• **WORK REQUEST**
Lines from the first one down to the one containing "--pine:#f4e8d2; --pine-mid:#c3ae87; --pine-dark:#a8936c;" in the data below are the only ones needed; please return them exactly, both ends included.

==== SOURCE MATERIAL

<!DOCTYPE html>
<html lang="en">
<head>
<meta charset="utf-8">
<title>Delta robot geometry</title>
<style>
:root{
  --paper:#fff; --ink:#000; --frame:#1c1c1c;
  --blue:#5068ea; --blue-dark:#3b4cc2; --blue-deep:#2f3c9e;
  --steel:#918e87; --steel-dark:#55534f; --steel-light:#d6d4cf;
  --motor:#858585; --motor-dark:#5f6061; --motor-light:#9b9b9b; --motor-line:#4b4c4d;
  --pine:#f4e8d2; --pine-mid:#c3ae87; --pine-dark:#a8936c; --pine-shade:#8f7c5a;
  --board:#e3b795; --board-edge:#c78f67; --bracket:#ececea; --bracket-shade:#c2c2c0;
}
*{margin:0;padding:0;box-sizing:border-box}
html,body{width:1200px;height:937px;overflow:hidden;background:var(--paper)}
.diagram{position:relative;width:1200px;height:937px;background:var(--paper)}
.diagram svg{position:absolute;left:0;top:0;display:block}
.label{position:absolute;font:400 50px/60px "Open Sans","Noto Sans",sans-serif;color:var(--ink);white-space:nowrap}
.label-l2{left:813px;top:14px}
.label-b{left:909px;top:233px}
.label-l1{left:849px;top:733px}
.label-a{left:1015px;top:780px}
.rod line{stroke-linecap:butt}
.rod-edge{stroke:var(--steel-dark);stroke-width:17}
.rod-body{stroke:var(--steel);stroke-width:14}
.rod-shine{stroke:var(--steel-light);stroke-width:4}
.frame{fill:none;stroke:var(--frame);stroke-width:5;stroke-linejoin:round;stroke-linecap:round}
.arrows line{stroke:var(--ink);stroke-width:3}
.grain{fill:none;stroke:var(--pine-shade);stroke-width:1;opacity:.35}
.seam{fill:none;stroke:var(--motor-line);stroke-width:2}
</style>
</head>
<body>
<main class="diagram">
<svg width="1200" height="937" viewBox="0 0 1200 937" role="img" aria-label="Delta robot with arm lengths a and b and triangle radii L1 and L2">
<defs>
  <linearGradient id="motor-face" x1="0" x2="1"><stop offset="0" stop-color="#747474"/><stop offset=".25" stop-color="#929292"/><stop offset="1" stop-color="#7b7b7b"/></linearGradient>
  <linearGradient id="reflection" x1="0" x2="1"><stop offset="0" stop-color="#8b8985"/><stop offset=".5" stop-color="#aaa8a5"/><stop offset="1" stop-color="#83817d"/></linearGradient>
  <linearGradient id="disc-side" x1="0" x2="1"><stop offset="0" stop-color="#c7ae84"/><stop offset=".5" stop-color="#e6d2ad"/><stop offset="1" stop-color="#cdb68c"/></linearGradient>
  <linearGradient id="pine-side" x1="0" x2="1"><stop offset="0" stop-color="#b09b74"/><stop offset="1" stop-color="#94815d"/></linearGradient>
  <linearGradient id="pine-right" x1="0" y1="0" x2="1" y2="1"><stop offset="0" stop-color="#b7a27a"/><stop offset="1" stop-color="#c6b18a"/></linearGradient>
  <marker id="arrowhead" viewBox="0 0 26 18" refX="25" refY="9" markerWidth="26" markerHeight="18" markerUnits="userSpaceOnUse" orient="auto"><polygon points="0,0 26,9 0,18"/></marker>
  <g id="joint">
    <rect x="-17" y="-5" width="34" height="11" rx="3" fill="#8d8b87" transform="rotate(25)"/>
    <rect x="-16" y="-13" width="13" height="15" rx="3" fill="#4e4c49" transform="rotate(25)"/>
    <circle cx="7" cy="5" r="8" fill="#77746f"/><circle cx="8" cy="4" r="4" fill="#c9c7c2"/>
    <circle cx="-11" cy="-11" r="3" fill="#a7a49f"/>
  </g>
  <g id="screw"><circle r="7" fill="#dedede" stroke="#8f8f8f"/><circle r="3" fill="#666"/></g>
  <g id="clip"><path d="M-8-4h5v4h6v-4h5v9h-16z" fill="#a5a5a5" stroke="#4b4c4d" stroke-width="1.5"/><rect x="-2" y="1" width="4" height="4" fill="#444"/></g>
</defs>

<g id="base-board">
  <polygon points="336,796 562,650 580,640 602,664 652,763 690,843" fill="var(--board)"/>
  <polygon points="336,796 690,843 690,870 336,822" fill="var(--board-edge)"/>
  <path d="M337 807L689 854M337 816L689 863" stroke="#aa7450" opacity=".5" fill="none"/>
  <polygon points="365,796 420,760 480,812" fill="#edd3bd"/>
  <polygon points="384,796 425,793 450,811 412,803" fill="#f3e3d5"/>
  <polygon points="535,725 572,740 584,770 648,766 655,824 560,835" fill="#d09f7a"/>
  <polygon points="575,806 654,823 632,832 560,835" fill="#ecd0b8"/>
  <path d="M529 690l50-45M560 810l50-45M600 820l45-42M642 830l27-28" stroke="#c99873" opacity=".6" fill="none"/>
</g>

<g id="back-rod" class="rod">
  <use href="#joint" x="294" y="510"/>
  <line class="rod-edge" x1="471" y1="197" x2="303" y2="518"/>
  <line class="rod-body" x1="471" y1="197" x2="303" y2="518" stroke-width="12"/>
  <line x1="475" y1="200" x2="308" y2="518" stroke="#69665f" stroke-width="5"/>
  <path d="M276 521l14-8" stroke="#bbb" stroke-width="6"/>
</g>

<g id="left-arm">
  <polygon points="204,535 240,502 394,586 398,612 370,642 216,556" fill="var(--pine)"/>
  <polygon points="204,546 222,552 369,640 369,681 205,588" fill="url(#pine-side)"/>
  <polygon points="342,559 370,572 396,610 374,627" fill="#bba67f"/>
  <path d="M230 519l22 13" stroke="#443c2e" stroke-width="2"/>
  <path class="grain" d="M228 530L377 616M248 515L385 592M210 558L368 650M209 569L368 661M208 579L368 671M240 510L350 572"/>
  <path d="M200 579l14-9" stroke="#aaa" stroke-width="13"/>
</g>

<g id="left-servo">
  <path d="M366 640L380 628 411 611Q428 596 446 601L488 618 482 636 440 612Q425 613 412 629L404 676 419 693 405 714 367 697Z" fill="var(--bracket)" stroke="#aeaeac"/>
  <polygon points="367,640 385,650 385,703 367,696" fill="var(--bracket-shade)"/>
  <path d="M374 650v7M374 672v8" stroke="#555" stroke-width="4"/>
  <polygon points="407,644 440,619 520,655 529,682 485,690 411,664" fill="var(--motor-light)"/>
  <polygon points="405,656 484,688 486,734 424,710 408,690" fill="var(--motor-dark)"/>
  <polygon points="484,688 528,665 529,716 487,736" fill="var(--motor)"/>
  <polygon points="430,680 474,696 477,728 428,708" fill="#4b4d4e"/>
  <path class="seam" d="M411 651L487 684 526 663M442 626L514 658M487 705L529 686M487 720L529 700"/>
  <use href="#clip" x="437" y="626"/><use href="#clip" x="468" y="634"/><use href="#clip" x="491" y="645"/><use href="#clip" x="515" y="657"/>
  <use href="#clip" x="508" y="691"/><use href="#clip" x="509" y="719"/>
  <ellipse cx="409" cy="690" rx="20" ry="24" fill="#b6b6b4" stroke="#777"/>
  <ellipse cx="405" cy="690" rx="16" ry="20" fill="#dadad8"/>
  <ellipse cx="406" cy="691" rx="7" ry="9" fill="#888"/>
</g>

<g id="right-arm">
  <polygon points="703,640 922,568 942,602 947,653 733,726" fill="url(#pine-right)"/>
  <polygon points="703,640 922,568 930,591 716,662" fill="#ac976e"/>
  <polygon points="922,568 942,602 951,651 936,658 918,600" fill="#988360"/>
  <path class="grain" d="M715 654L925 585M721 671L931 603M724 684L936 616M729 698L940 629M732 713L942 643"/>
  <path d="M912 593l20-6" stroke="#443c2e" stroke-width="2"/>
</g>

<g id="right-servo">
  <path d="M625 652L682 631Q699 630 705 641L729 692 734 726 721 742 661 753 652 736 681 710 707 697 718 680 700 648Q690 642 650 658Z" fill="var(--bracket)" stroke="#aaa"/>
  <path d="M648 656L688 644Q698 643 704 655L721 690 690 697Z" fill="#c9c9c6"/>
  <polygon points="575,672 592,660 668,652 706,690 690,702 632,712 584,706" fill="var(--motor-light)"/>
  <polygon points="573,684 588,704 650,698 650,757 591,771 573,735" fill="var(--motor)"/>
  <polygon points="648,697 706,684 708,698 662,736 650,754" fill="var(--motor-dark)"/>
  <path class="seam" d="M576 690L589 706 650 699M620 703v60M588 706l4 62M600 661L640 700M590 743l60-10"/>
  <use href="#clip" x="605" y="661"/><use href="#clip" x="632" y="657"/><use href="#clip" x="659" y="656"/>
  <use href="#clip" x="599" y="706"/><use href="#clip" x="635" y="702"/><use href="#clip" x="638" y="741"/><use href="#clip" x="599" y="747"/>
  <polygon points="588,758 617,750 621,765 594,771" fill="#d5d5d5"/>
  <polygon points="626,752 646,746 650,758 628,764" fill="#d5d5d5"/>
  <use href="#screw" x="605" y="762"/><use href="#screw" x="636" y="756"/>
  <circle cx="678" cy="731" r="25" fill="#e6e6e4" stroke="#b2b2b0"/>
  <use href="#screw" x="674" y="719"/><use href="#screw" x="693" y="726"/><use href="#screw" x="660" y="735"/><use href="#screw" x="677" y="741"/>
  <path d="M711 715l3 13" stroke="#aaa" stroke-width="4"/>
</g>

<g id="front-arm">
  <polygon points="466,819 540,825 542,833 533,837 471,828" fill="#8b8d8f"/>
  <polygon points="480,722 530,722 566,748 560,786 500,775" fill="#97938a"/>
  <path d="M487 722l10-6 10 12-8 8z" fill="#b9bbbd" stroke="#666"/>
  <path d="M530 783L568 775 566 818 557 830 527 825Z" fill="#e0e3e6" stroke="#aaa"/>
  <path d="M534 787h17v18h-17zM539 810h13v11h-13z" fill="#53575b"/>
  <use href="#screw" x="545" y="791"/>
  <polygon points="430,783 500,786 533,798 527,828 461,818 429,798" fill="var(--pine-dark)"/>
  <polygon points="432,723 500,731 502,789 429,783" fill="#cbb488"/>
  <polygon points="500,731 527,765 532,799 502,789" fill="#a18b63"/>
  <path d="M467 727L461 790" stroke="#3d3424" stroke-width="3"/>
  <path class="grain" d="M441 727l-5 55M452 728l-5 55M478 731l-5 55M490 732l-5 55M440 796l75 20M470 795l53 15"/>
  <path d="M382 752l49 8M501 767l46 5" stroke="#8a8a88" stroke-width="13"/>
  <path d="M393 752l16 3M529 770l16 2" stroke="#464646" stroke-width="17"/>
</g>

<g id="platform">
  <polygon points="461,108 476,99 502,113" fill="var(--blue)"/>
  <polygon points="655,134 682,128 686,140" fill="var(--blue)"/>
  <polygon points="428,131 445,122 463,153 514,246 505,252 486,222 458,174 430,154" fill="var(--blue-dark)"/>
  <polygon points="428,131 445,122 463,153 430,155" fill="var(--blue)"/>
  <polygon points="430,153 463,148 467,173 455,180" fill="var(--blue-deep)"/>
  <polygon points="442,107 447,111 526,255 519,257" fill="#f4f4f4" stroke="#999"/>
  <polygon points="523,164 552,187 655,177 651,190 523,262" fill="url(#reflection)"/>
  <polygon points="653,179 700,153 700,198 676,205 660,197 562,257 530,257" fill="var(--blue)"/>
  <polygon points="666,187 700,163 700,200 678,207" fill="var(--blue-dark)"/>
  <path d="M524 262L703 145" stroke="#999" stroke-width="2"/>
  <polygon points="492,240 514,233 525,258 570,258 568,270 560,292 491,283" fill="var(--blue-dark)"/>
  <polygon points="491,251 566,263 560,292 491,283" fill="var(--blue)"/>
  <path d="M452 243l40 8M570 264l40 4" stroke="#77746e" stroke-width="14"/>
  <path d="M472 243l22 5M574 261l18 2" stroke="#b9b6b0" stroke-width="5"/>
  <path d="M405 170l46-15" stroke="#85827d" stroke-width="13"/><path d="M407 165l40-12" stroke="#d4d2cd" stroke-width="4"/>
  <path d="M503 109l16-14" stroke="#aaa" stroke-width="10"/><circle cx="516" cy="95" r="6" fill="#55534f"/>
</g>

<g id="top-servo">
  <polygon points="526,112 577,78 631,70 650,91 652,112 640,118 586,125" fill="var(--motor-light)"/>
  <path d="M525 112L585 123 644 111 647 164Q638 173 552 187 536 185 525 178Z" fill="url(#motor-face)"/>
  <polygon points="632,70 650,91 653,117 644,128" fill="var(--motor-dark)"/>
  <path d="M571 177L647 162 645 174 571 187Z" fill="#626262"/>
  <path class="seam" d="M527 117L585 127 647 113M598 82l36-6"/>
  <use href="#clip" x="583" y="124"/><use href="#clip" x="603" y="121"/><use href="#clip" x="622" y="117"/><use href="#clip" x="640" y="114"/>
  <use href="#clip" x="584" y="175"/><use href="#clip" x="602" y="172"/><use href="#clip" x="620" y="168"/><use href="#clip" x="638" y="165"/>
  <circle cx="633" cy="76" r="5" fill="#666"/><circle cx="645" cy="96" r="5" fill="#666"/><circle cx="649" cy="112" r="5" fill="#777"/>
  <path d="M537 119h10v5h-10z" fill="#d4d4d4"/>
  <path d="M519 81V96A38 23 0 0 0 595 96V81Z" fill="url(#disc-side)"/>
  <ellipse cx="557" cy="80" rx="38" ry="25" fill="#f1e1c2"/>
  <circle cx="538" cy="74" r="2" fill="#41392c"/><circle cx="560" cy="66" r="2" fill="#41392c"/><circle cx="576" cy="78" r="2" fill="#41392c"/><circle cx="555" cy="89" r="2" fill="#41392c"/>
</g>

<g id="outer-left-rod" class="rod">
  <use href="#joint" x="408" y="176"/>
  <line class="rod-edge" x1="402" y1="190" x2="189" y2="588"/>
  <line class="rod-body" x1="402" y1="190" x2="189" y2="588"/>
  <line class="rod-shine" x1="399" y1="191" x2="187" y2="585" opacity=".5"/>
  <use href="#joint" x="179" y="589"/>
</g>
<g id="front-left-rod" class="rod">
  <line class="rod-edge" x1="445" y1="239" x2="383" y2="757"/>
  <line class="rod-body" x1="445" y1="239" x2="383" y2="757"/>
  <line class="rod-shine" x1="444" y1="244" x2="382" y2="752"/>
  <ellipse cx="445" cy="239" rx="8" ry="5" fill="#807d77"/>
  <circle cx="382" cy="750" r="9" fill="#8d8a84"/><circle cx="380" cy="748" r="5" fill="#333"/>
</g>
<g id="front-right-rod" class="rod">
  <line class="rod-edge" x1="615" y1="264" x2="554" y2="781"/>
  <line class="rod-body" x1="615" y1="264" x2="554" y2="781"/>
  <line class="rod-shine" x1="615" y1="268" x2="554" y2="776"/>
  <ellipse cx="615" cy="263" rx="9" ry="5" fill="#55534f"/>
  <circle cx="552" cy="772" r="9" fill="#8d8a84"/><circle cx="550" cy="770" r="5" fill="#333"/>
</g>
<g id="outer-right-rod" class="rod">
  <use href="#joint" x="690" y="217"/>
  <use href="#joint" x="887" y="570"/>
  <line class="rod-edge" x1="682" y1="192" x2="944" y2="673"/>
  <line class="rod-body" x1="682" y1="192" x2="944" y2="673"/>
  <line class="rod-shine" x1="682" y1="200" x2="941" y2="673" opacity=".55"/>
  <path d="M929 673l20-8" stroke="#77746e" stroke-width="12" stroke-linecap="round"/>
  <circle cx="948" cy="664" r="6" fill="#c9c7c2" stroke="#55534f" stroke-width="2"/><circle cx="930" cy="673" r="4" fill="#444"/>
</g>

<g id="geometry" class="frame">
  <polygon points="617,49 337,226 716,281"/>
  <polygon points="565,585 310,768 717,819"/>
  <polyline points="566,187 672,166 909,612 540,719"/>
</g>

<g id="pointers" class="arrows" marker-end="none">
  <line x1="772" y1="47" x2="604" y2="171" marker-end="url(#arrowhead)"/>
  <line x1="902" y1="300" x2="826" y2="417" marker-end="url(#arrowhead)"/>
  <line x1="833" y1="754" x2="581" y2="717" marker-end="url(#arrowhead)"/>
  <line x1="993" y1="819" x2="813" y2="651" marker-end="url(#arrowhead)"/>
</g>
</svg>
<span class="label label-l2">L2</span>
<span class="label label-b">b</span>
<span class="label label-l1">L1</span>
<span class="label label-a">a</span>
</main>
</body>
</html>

========

• **WRITTEN ANSWER**
<!DOCTYPE html>
<html lang="en">
<head>
<meta charset="utf-8">
<title>Delta robot geometry</title>
<style>
:root{
  --paper:#fff; --ink:#000; --frame:#1c1c1c;
  --blue:#5068ea; --blue-dark:#3b4cc2; --blue-deep:#2f3c9e;
  --steel:#918e87; --steel-dark:#55534f; --steel-light:#d6d4cf;
  --motor:#858585; --motor-dark:#5f6061; --motor-light:#9b9b9b; --motor-line:#4b4c4d;
  --pine:#f4e8d2; --pine-mid:#c3ae87; --pine-dark:#a8936c; --pine-shade:#8f7c5a;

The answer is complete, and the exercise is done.